31 October 2015

Vietnamization 2.0

Andrew Bacevich has an important article now up on TomDispatch.com, On Building Armies (and Watching Them Fail): Why Washington Can’t 'Stand Up' Foreign Militaries, which is highly recommended reading.

Likening present U.S. efforts to build national military forces in Afghanistan and Iraq --- that are capable of protecting present governments --- to the five-year "Vietnamization" wind-down period of the U.S. war in Viet Nam, Bacevich makes a very strong case for his central fact:
Indeed, the United States would be better served if policymakers abandoned the pretense that the Pentagon possesses any gift whatsoever for “standing up” foreign military forces. Prudence might actually counsel that Washington assume instead, when it comes to organizing, training, equipping, and motivating foreign armies, that the United States is essentially clueless.

07 September 2015

A Question about Ron Wyden's Intelligence

The charges in the Indictment that the defendants planned and waged aggressive wars are charges of the utmost gravity. War is essentially an evil thing. Its consequences are not confined to the belligerent states alone, but affect the whole world. To initiate a war of aggression, therefore, is not only an international crime; it is the supreme international crime differing only from other war crimes in that it contains within itself the accumulated evil of the whole.
— Reading of the Judgment, 22 Nuremberg Trial Proceedings 427 (30 September 1946)

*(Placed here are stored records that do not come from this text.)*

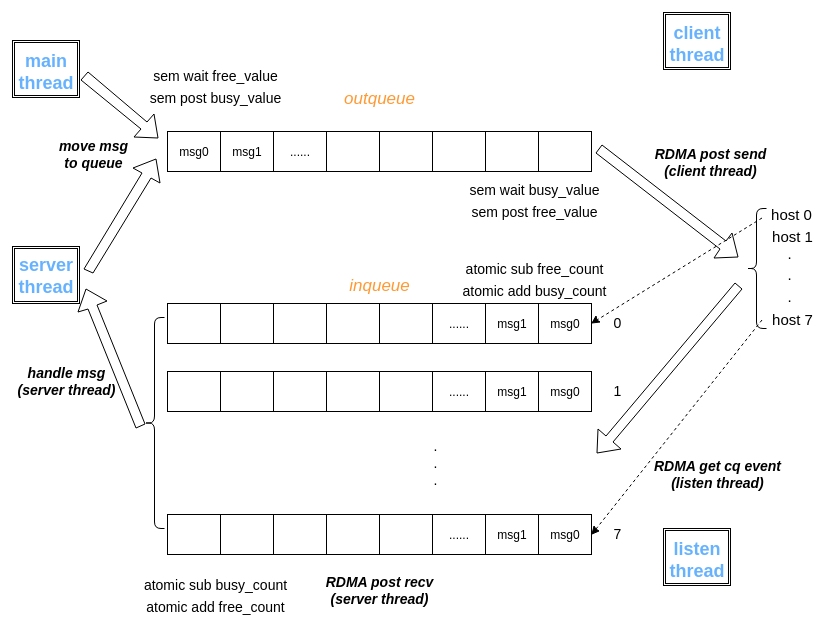
<!DOCTYPE html>
<html lang="en">
<head>
<meta charset="utf-8">
<title>RDMA message queues</title>
<style>
:root { --ink: #000; --paper: #fff; --thread: #66b2ff; --queue: #ff9933; }
* { box-sizing: border-box; }
body { margin: 0; background: var(--paper); }
.diagram { position: relative; width: 830px; height: 632px; overflow: hidden; background: var(--paper); color: var(--ink); font: 14px/22px "Liberation Sans", Arial, sans-serif; }
.connectors { position: absolute; inset: 0; fill: none; stroke: var(--ink); stroke-width: 1; }
.block-arrows { fill: var(--paper); stroke-linejoin: miter; }
.dashed { stroke-dasharray: 3 3; }
.arrowhead { fill: var(--ink); }
.thread { position: absolute; left: var(--x); top: var(--y); width: 68px; height: 58px; display: flex; align-items: center; justify-content: center; border: 3px double var(--ink); color: var(--thread); font-size: 18px; font-weight: bold; text-align: center; padding-top: 5px; }
.thread.tight { padding-top: 2px; }
.label { position: absolute; left: var(--x); top: var(--y); transform: translateX(-50%); margin: 0; text-align: center; white-space: nowrap; }
.note { font-weight: bold; font-style: italic; line-height: 17px; }
.title { color: var(--queue); font-size: 17px; font-style: italic; font-weight: normal; }
.host { font-size: 15px; }
.host-dots { font-size: 15px; line-height: 21.4px; }
.queue-dots { line-height: 17px; }
.queue { position: absolute; left: 167px; top: var(--y); width: 425px; height: 41px; margin: 0; padding: 0; list-style: none; display: grid; grid-template-columns: repeat(7, 53px) 54px; border: 1px solid var(--ink); border-right: 0; font-size: 12px; }
.queue li { display: flex; align-items: center; justify-content: center; border-right: 1px solid var(--ink); }
.queue { grid-template-columns: repeat(8, 53px); }
</style>
</head>
<body>
<main class="diagram">
  <ol class="queue" style="--y:131px"><li>msg0</li><li>msg1</li><li>......</li><li></li><li></li><li></li><li></li><li></li></ol>
  <ol class="queue" style="--y:303px"><li></li><li></li><li></li><li></li><li></li><li>......</li><li>msg1</li><li>msg0</li></ol>
  <ol class="queue" style="--y:371px"><li></li><li></li><li></li><li></li><li></li><li>......</li><li>msg1</li><li>msg0</li></ol>
  <ol class="queue" style="--y:514px"><li></li><li></li><li></li><li></li><li></li><li>......</li><li>msg1</li><li>msg0</li></ol>

  <svg class="connectors" width="830" height="632" viewBox="0 0 830 632" aria-hidden="true">
    <g class="block-arrows">
      <polygon points="88,72 147,122 154,114 158,138 134,137 141,129 81,80"/>
      <polygon points="84,269 142,173 133,168 156,159 160,183 151,178 93,273"/>
      <polygon points="602,145 726,241 732,233 738,257 714,258 720,249 596,153"/>
      <polygon points="735,283 606,436 598,429 597,453 621,449 613,442 742,289"/>
      <polygon points="136,428 88,309 78,312 86,289 107,301 97,305 145,424"/>
    </g>
    <g class="braces">
      <path d="M164.500 317.500H161Q154.500 317.500 154.500 324V416Q154.500 423 149 423H146H149Q154.500 423 154.500 430V522Q154.500 528.500 161 528.500H164.500"/>
      <path d="M766.500 208.500H763Q756.500 208.500 756.500 215V262Q756.500 268.500 751 268.500H748H751Q756.500 268.500 756.500 275V322Q756.500 328.500 763 328.500H766.500"/>
    </g>
    <g class="dashed">
      <line x1="762" y1="218" x2="597" y2="320"/>
      <line x1="762" y1="320" x2="596" y2="529"/>
    </g>
    <g class="arrowhead">
      <polygon points="592,323 596,316 597,320 600,322"/>
      <polygon points="592,534 594,526 596,529 599,531"/>
    </g>
  </svg>

  <div class="thread" style="--x:12px;--y:40px">main<br>thread</div>
  <div class="thread tight" style="--x:12px;--y:246px">server<br>thread</div>
  <div class="thread" style="--x:663px;--y:12px">client<br>thread</div>
  <div class="thread" style="--x:663px;--y:528px">listen<br>thread</div>

  <h2 class="label title" style="--x:379.500px;--y:88px">outqueue</h2>
  <h2 class="label title" style="--x:379.500px;--y:275px">inqueue</h2>

  <p class="label" style="--x:215.500px;--y:65px">sem wait free_value<br>sem post busy_value</p>
  <p class="label" style="--x:534.500px;--y:179px">sem wait busy_value<br>sem post free_value</p>
  <p class="label" style="--x:534.500px;--y:258px">atomic sub free_count<br>atomic add busy_count</p>
  <p class="label" style="--x:215.500px;--y:574px">atomic sub busy_count<br>atomic add free_count</p>

  <p class="label note" style="--x:93.500px;--y:138px">move msg<br>to queue</p>
  <p class="label note" style="--x:66.500px;--y:365px">handle msg<br>(server thread)</p>
  <p class="label note" style="--x:710.500px;--y:146px">RDMA post send<br>(client thread)</p>
  <p class="label note" style="--x:717.500px;--y:458px">RDMA get cq event<br>(listen thread)</p>
  <p class="label note" style="--x:379.500px;--y:574px">RDMA post recv<br>(server thread)</p>

  <p class="label" style="--x:617.500px;--y:312px">0</p>
  <p class="label" style="--x:617.500px;--y:380px">1</p>
  <p class="label" style="--x:617.500px;--y:523px">7</p>
  <p class="label queue-dots" style="--x:435.500px;--y:438px">.<br>.<br>.</p>

  <p class="label host" style="--x:791.500px;--y:204px">host 0</p>
  <p class="label host" style="--x:792.500px;--y:226px">host 1</p>
  <p class="label host-dots" style="--x:789.500px;--y:243px">.<br>.<br>.</p>
  <p class="label host" style="--x:792.500px;--y:309px">host 7</p>
</main>
</body>
</html>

* * * * *

Congress is expected to vote this week on legislation that would undo the agreement between Iran and the P5+1 nations, negotiated on the U.S. behalf by the Obama Administration. Enough Senators have announced that they will vote against the bill to ensure that Mr. Obama's promised veto of the bill if it passes will be upheld in the Senate.

But there are not yet enough Senators on board to ensure that the bill simply does not pass, making a veto and subsequent lobbying unnecessary. One of the Senators who has not yet taken a position is Oregon's Ron Wyden, regarded by the Administration as one of its most difficult "gets."

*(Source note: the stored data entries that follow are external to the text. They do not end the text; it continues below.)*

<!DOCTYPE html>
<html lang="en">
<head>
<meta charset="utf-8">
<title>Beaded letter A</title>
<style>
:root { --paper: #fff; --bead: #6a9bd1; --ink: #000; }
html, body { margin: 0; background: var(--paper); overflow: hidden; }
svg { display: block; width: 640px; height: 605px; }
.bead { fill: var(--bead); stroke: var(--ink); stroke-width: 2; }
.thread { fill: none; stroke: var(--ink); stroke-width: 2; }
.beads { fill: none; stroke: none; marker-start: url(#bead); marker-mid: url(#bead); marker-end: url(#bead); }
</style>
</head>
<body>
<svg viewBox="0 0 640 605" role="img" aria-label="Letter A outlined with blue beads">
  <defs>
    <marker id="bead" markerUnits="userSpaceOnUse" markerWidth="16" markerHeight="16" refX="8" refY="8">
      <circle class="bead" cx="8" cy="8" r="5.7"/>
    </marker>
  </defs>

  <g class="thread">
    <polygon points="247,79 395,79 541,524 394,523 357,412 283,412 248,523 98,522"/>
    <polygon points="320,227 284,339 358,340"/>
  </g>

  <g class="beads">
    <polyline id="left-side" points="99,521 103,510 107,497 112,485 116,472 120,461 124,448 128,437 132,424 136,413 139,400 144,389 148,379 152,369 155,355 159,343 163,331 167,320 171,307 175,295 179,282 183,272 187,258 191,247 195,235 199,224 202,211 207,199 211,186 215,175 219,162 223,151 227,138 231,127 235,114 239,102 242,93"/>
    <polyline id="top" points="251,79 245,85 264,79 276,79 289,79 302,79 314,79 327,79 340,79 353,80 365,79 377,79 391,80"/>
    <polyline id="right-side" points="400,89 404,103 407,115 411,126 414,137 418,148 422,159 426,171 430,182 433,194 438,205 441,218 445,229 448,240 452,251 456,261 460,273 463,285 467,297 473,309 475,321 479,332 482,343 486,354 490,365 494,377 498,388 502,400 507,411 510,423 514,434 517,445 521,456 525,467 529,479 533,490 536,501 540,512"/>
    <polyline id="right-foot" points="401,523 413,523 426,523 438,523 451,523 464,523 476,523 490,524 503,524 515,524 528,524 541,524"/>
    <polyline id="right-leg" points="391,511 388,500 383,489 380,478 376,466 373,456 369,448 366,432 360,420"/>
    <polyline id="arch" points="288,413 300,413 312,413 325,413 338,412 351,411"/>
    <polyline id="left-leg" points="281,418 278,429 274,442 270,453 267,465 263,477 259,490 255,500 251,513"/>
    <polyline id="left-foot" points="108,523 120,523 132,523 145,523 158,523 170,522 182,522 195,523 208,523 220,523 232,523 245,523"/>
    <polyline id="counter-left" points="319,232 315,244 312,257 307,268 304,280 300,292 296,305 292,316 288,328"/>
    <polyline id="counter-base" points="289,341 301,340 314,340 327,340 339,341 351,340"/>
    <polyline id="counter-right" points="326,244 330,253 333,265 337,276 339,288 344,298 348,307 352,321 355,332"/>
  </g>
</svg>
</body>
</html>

25 March 2015

U.S., Russia, and Ukraine: The Heartland

[Editor's note: This article began as a comment on an excellent article entitled, The Saker interviews Paul Craig Roberts. But because The Vineyard of the Saker is still shaking out the bugs from its new website, this was too long to be continued so I publish it here. I agree with Mr. Roberts on most points, but I disagree on his statement that U.S. "hostility toward Russia goes back to the Wolfowttz Doctrine."]

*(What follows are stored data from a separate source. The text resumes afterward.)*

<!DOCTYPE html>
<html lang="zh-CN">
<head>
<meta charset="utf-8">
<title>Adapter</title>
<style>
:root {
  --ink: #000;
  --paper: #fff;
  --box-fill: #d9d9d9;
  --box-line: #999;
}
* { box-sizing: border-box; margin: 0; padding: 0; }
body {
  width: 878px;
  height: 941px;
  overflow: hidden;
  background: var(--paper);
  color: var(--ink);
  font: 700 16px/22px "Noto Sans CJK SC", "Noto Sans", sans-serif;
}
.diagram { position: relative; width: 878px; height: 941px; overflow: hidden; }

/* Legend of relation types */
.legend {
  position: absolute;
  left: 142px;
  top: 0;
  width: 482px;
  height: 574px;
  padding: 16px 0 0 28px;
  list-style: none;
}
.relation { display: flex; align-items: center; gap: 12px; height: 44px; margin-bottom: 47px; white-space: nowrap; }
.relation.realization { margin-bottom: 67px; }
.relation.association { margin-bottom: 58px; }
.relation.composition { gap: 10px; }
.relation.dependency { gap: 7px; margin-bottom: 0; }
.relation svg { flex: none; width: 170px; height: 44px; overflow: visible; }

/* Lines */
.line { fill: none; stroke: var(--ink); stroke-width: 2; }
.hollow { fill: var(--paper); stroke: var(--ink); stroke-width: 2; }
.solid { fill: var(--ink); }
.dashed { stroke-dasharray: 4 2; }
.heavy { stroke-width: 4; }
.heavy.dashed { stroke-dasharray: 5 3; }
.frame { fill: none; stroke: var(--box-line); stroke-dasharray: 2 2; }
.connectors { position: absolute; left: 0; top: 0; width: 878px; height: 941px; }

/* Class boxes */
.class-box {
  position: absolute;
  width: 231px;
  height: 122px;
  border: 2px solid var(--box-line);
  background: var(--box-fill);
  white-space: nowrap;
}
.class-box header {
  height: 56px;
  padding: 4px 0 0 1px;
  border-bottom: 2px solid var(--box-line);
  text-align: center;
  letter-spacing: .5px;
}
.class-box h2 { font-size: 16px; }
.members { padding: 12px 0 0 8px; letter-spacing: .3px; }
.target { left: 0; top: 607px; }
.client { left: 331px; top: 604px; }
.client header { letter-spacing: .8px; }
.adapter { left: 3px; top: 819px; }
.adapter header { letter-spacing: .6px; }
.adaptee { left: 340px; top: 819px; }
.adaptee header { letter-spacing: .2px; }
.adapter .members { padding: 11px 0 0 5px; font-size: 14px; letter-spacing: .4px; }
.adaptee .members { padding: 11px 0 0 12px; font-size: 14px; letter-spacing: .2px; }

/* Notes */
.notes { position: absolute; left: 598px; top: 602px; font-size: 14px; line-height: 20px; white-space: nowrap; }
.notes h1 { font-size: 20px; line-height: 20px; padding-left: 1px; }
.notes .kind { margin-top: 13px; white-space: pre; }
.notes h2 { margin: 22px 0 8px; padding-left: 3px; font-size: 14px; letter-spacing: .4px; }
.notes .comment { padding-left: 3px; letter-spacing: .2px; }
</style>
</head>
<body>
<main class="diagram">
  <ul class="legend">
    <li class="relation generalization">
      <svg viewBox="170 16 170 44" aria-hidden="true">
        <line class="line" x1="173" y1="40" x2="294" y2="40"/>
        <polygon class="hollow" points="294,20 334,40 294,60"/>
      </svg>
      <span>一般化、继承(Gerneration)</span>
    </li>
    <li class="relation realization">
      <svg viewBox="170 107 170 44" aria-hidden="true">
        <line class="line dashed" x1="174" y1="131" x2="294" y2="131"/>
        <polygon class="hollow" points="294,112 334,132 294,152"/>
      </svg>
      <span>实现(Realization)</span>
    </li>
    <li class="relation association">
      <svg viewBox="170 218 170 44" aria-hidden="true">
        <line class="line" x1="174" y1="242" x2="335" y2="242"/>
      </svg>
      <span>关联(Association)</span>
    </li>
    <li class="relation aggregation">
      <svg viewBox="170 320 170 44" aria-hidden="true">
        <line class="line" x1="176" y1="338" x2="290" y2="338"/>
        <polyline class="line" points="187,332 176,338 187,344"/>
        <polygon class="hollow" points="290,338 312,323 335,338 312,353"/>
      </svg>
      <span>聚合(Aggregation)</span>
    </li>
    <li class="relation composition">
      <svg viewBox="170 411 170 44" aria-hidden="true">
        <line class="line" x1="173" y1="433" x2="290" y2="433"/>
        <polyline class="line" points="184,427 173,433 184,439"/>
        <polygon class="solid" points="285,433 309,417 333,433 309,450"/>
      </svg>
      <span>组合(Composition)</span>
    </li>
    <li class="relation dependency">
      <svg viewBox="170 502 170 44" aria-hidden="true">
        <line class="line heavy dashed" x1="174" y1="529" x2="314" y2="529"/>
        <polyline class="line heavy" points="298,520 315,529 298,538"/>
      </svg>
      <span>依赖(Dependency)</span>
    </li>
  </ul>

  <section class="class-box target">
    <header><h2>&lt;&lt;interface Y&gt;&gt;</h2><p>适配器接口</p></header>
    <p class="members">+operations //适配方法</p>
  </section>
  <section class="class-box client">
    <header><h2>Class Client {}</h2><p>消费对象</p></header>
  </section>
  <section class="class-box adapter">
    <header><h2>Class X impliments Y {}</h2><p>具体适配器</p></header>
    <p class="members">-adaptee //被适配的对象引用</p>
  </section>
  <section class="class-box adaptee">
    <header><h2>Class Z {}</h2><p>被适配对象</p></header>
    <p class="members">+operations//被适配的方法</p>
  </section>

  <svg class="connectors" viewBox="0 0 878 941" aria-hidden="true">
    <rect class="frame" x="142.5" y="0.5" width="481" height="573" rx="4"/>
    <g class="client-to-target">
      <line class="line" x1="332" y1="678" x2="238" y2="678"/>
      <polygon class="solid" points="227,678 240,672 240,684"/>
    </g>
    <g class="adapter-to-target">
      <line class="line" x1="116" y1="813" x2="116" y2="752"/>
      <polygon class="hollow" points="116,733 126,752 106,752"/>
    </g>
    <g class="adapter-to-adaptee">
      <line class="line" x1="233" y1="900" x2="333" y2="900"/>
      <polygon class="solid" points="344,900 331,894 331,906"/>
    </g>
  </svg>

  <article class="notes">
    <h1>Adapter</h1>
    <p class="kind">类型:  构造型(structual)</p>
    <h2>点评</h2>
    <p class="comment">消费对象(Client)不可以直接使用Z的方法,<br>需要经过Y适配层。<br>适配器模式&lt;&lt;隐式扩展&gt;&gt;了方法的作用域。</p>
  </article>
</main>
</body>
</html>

The U.S. government hostility to Russia and its interest in Ukraine demonstrably predate the Wolfowitz Doctrine. Bear in mind here that Barack Obama learned his geopolitics from the Russia-hating former National Security Advisor Zbigniew Brzezinski and still consults with him.

American foreign policy since World War II has been haunted by a pseudoscience called geopolitics with its corresponding geostrategy that attaches inordinate strategic importance to Eurasia. For an excellent and well-written critique of those concepts that should substantially aid understanding, see this thoroughly-referenced U.S. Army War College Quarterly paper by Christopher Fettweiss from 2000.